    2. NIDOTTE: Prayer is, indeed a serious matter. It is regarded in the Bible as the most fundamental of all expressions of religion. It concerns the deepest feelings and most central motivation of the persons who are offering their prayer to their God, and it concerns the covenant relationship, with its blessings and sanctions, as the inevitable fabric of the living communion between the people and their God. To pray is an act of faith in the almighty and gracious God, who responds to the prayers of his people (4:1062, Prayer, P.A. Verhoef).

    In the same way the Spirit also helps our weakness; for we do not know how to pray as we should, but the Spirit Himself intercedes for us with groanings too deep for words; and He who searches the hearts knows what the mind of the Spirit is, because He intercedes for the saints according to the will of God (Romans 8:26-27, NASB).
    The Holy Spirit is God because:
    1. He is capable of enabling every believer in prayer at anytime (omnipotence).
    2. He fully understands all their hearts (omniscience).
    a. Spurgeon:
    Romans 8:26. Likewise the Spirit also helpeth our infirmities:
    Oh, how many these are! Want of memory, want of faith, want of earnestness, ignorance, pride, deadness, coldness of heart, ó these are some of our infirmities; but, thank God, we have the omnipotent Spirit of God to help us.
    Romans 8:26. For we know not what we should pray for as we ought: but the Spirit itself maketh intercession for us with groanings which cannot be uttered.
    These groanings are too deep, too full of meaning to be expressed in words. There are some things the Christian wants for which he cannot ask; perhaps he does not even know what it is that he wants. There is a vacuum in his heart, but he does not know what would fill it. There is a hunger in his spirit, but he knows not what the bread is, nor where the bread is, that can satisfy his wants. But the Holy Ghost can articulate these unuttered groans, and the deepest needs of our soul can thus be brought before God by his own Spirit. You, then, who find it difficult to pray, do not give up praying. The devil tells you that such poor prayers as yours are can never reach the ear of God. Do not believe him. The Spirit helps your infirmities: and when he helps you, you shall, you must prevail.
    b. David Guzik: The Holy Spiritís help in intercession is perfect, because He searches the hearts of those whom He helps, and He is able to guide our prayers according to the will of God.
    Last edited by foudroyant; 05-11-2014, 07:29 AM.
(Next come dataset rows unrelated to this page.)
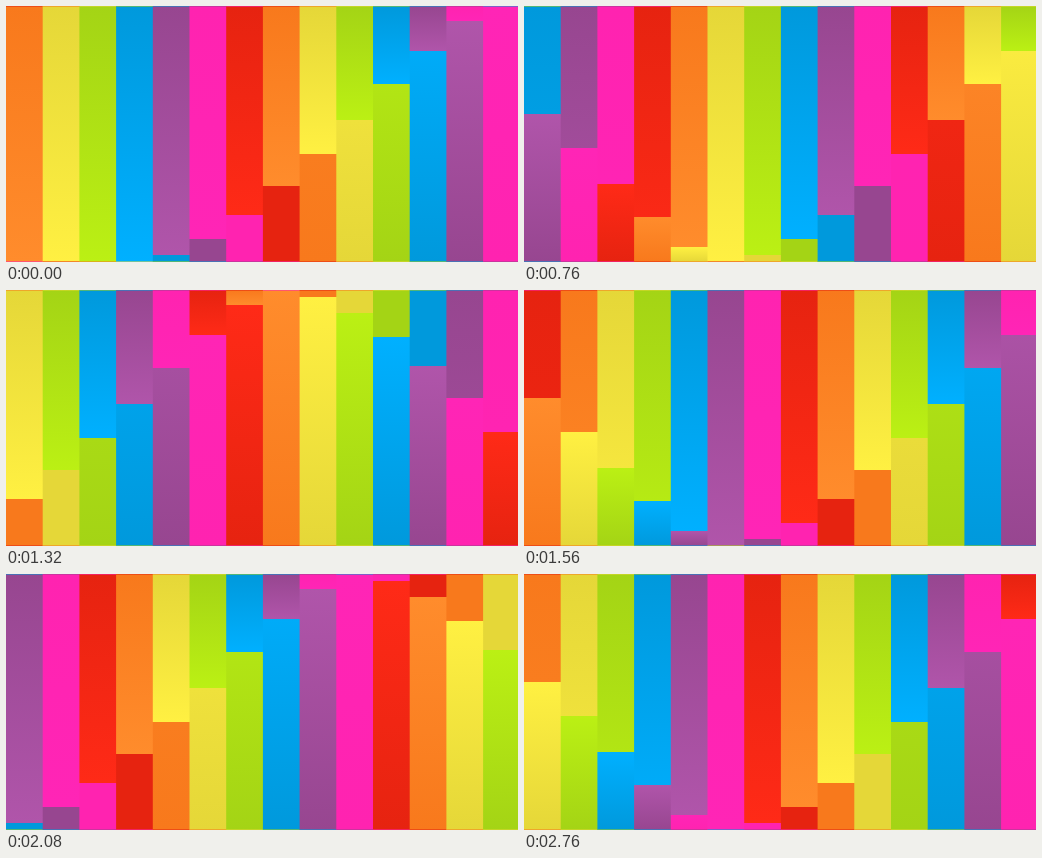
Animation, 512 px wide and 256 px high, one loop 2.8 s. Source, as an HTML page with a canvas:

```html
<!DOCTYPE html>
<html lang="en">
<head>
<meta charset="utf-8">
<title>Rainbow columns</title>
<style>
  html, body { margin: 0; width: 100%; height: 100%; overflow: hidden; }
  canvas { display: block; width: 512px; height: 256px; }
</style>
</head>
<body>
<canvas id="stage" width="512" height="256"></canvas>
<script>
const W = 512, H = 256, COLS = 14, PITCH = 36.7, LOOP = 2800, STEP = 40, TURN = 10;
const ctx = document.getElementById('stage').getContext('2d');

// Rainbow order, each hue as [shaded, lit].
const HUES = [
  ['#e62310', '#ff2a17'],
  ['#f8791c', '#ff8c2c'],
  ['#e5d738', '#fff042'],
  ['#a4d415', '#bbf014'],
  ['#0099dc', '#00b0ff'],
  ['#974690', '#b055aa'],
  ['#ff23b0', '#ff25b6']
];

// Height covered by the incoming face at each tenth of a turn.
const COVER = [0, 7, 23, 47, 76, 108, 142, 178, 211, 241, 256];

const hue = i => HUES[((i % 7) + 7) % 7];
const clamp = v => Math.min(1, Math.max(0, v));

function mix(a, b, k) {
  const part = (s, i) => parseInt(s.slice(i, i + 2), 16);
  const rgb = [1, 3, 5].map(i => Math.round(part(a, i) + (part(b, i) - part(a, i)) * k));
  return `rgb(${rgb})`;
}

// A face is shaded at the stage edge and lit where the two faces meet.
// Behind its outer rim a sliver of the following hue shows.
function face(x, edge, seam, index, glow) {
  const [dark, light] = hue(index);
  if (edge !== seam) {
    const g = ctx.createLinearGradient(0, edge, 0, seam);
    g.addColorStop(0, dark);
    g.addColorStop(1, mix(dark, light, glow));
    ctx.fillStyle = g;
    ctx.fillRect(x, Math.min(edge, seam), W - x, Math.abs(seam - edge));
  }
  ctx.globalAlpha = 0.5;
  ctx.fillStyle = hue(index - 1)[0];
  ctx.fillRect(x, edge ? H - 1 : 0, W - x, 1);
  ctx.globalAlpha = 1;
}

function column(k, step) {
  const age = Math.max(0, 2 * step + k - 3);
  const turn = Math.floor(age / TURN);
  const m = age % TURN;
  const rising = turn % 2 === 0;
  const seam = rising ? H - COVER[m] : COVER[m];
  const from = rising ? 0 : H;
  const x = k * PITCH;

  face(x, from, seam, k + 1 - turn, 1);
  face(x, H - from, seam, k - turn, clamp((m - 4) / 5));
}

function draw(ms) {
  const step = Math.floor(((ms + 0.5) % LOOP) / STEP);
  for (let k = 0; k < COLS; k++) column(k, step);
}

let start;
function tick(now) {
  start ??= now;
  draw(now - start);
  requestAnimationFrame(tick);
}

draw(0);
requestAnimationFrame(tick);
</script>
</body>
</html>
```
  • #2
    Thankyou for the explanation.
    I have read it and will reflect on it some more...but so far it seems to be a similar argument to the previous one---X has a similar attribute to one ascribed to God therefore X is God---would this be correct?


    • #3
      The Holy Spirit has the same attribute of what God alone possesses. (1 Corinthians 2:10; Romans 8:26-27).
      He (the Holy Spirit) is referred to as the highest source of authority in Acts 21:11.


      widgetinstance 221 (Related Threads) skipped due to lack of content & hide_module_if_empty option.